[[ Provided data, beginning ]]

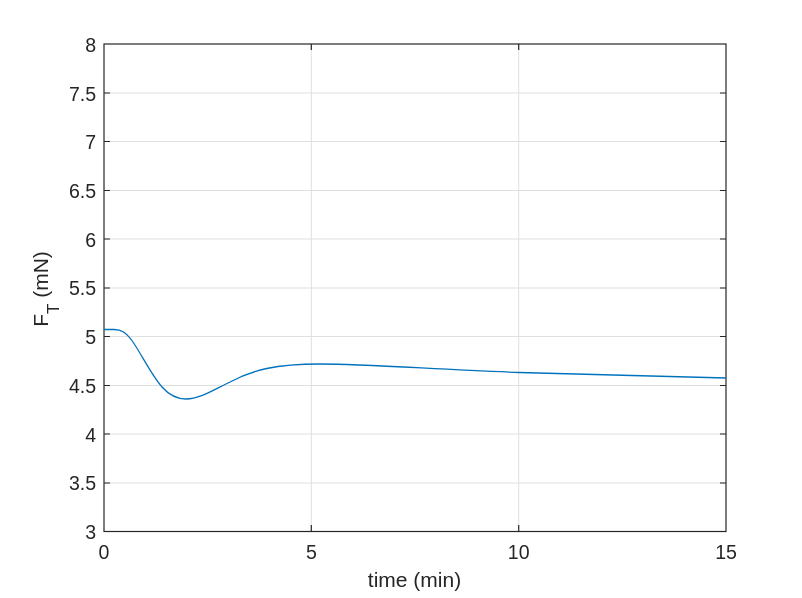
<!DOCTYPE html>
<html lang="en">
<head>
<meta charset="utf-8">
<title>Force over time</title>
<style>
:root { --paper: #ffffff; --ink: #262626; --grid: #dfdfdf; --series: #0072bd; }
* { box-sizing: border-box; margin: 0; padding: 0; }
html, body { width: 802px; height: 598px; overflow: hidden; background: var(--paper); }
.chart { position: relative; width: 802px; height: 598px; overflow: hidden; color: var(--ink); font: 19.5px/24px "Liberation Sans", Arial, sans-serif; }
.plot { position: absolute; inset: 0; fill: none; }
.grid { stroke: var(--grid); }
.axes { stroke: var(--ink); stroke-width: 1.2; }
.series { stroke: var(--series); stroke-width: 1.3; stroke-linejoin: round; }
.ticks { position: absolute; display: flex; justify-content: space-between; list-style: none; }
.ticks-y { left: 40px; top: 33px; width: 56px; height: 511px; flex-direction: column; text-align: right; }
.ticks-x { left: 104px; top: 540px; width: 622px; }
.ticks-x li { width: 0; display: flex; justify-content: center; }
.title { position: absolute; font-size: 21px; text-align: center; white-space: nowrap; }
.title-x { left: 104px; top: 568px; width: 621px; }
.title-y { left: -9px; top: 277px; width: 100px; height: 24px; transform: rotate(-90deg); }
.title-y sub { position: relative; top: 11px; font-size: 17px; line-height: 0; vertical-align: baseline; }
</style>
</head>
<body>
<main class="chart">
  <svg class="plot" width="802" height="598" viewBox="0 0 802 598" role="img" aria-label="Line chart of force F T in mN over 15 minutes">
    <path class="grid" d="M311.3 44V531M518.7 44V531M104 93H726M104 141.5H726M104 190.5H726M104 239H726M104 288H726M104 336.5H726M104 385.5H726M104 434H726M104 483H726"/>
    <g class="axes">
      <rect x="104" y="44" width="622" height="487.5"/>
      <path d="M311.3 531v-6M518.7 531v-6M311.3 44v6M518.7 44v6"/>
      <path id="value-ticks" d="M104 93h6M104 141.5h6M104 190.5h6M104 239h6M104 288h6M104 336.5h6M104 385.5h6M104 434h6M104 483h6"/>
      <use href="#value-ticks" x="616"/>
    </g>
    <path class="series" d="M104 329.5H114C121 329.5 126 332 133 342C143 357 152 376 162 387C170 396 177 399 186 399C200 399 215 389 230 382C253 370 275 364 320 364C365 364 430 369 519 372.5C590 375 660 376.500 726 378"/>
  </svg>
  <ol class="ticks ticks-y">
    <li>8</li><li>7.5</li><li>7</li><li>6.5</li><li>6</li><li>5.5</li><li>5</li><li>4.5</li><li>4</li><li>3.5</li><li>3</li>
  </ol>
  <ol class="ticks ticks-x">
    <li>0</li><li>5</li><li>10</li><li>15</li>
  </ol>
  <p class="title title-x">time (min)</p>
  <p class="title title-y">F<sub>T</sub> (mN)</p>
</main>
</body>
</html>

[[ Provided data, end ]]

--- What is being asked ---
Retype the full listing above precisely. Exclude each picture you find in it.

--- Output below ---
<!DOCTYPE html>
<html lang="en">
<head>
<meta charset="utf-8">
<title>Force over time</title>
<style>
:root { --paper: #ffffff; --ink: #262626; --grid: #dfdfdf; --series: #0072bd; }
* { box-sizing: border-box; margin: 0; padding: 0; }
html, body { width: 802px; height: 598px; overflow: hidden; background: var(--paper); }
.chart { position: relative; width: 802px; height: 598px; overflow: hidden; color: var(--ink); font: 19.5px/24px "Liberation Sans", Arial, sans-serif; }
.plot { position: absolute; inset: 0; fill: none; }
.grid { stroke: var(--grid); }
.axes { stroke: var(--ink); stroke-width: 1.2; }
.series { stroke: var(--series); stroke-width: 1.3; stroke-linejoin: round; }
.ticks { position: absolute; display: flex; justify-content: space-between; list-style: none; }
.ticks-y { left: 40px; top: 33px; width: 56px; height: 511px; flex-direction: column; text-align: right; }
.ticks-x { left: 104px; top: 540px; width: 622px; }
.ticks-x li { width: 0; display: flex; justify-content: center; }
.title { position: absolute; font-size: 21px; text-align: center; white-space: nowrap; }
.title-x { left: 104px; top: 568px; width: 621px; }
.title-y { left: -9px; top: 277px; width: 100px; height: 24px; transform: rotate(-90deg); }
.title-y sub { position: relative; top: 11px; font-size: 17px; line-height: 0; vertical-align: baseline; }
</style>
</head>
<body>
<main class="chart">
  <svg class="plot" width="802" height="598" viewBox="0 0 802 598" role="img" aria-label="Line chart of force F T in mN over 15 minutes">
    <path class="grid" d="M311.3 44V531M518.7 44V531M104 93H726M104 141.5H726M104 190.5H726M104 239H726M104 288H726M104 336.5H726M104 385.5H726M104 434H726M104 483H726"/>
    <g class="axes">
      <rect x="104" y="44" width="622" height="487.5"/>
      <path d="M311.3 531v-6M518.7 531v-6M311.3 44v6M518.7 44v6"/>
      <path id="value-ticks" d="M104 93h6M104 141.5h6M104 190.5h6M104 239h6M104 288h6M104 336.5h6M104 385.5h6M104 434h6M104 483h6"/>
      <use href="#value-ticks" x="616"/>
    </g>
    <path class="series" d="M104 329.5H114C121 329.5 126 332 133 342C143 357 152 376 162 387C170 396 177 399 186 399C200 399 215 389 230 382C253 370 275 364 320 364C365 364 430 369 519 372.5C590 375 660 376.500 726 378"/>
  </svg>
  <ol class="ticks ticks-y">
    <li>8</li><li>7.5</li><li>7</li><li>6.5</li><li>6</li><li>5.5</li><li>5</li><li>4.5</li><li>4</li><li>3.5</li><li>3</li>
  </ol>
  <ol class="ticks ticks-x">
    <li>0</li><li>5</li><li>10</li><li>15</li>
  </ol>
  <p class="title title-x">time (min)</p>
  <p class="title title-y">F<sub>T</sub> (mN)</p>
</main>
</body>
</html>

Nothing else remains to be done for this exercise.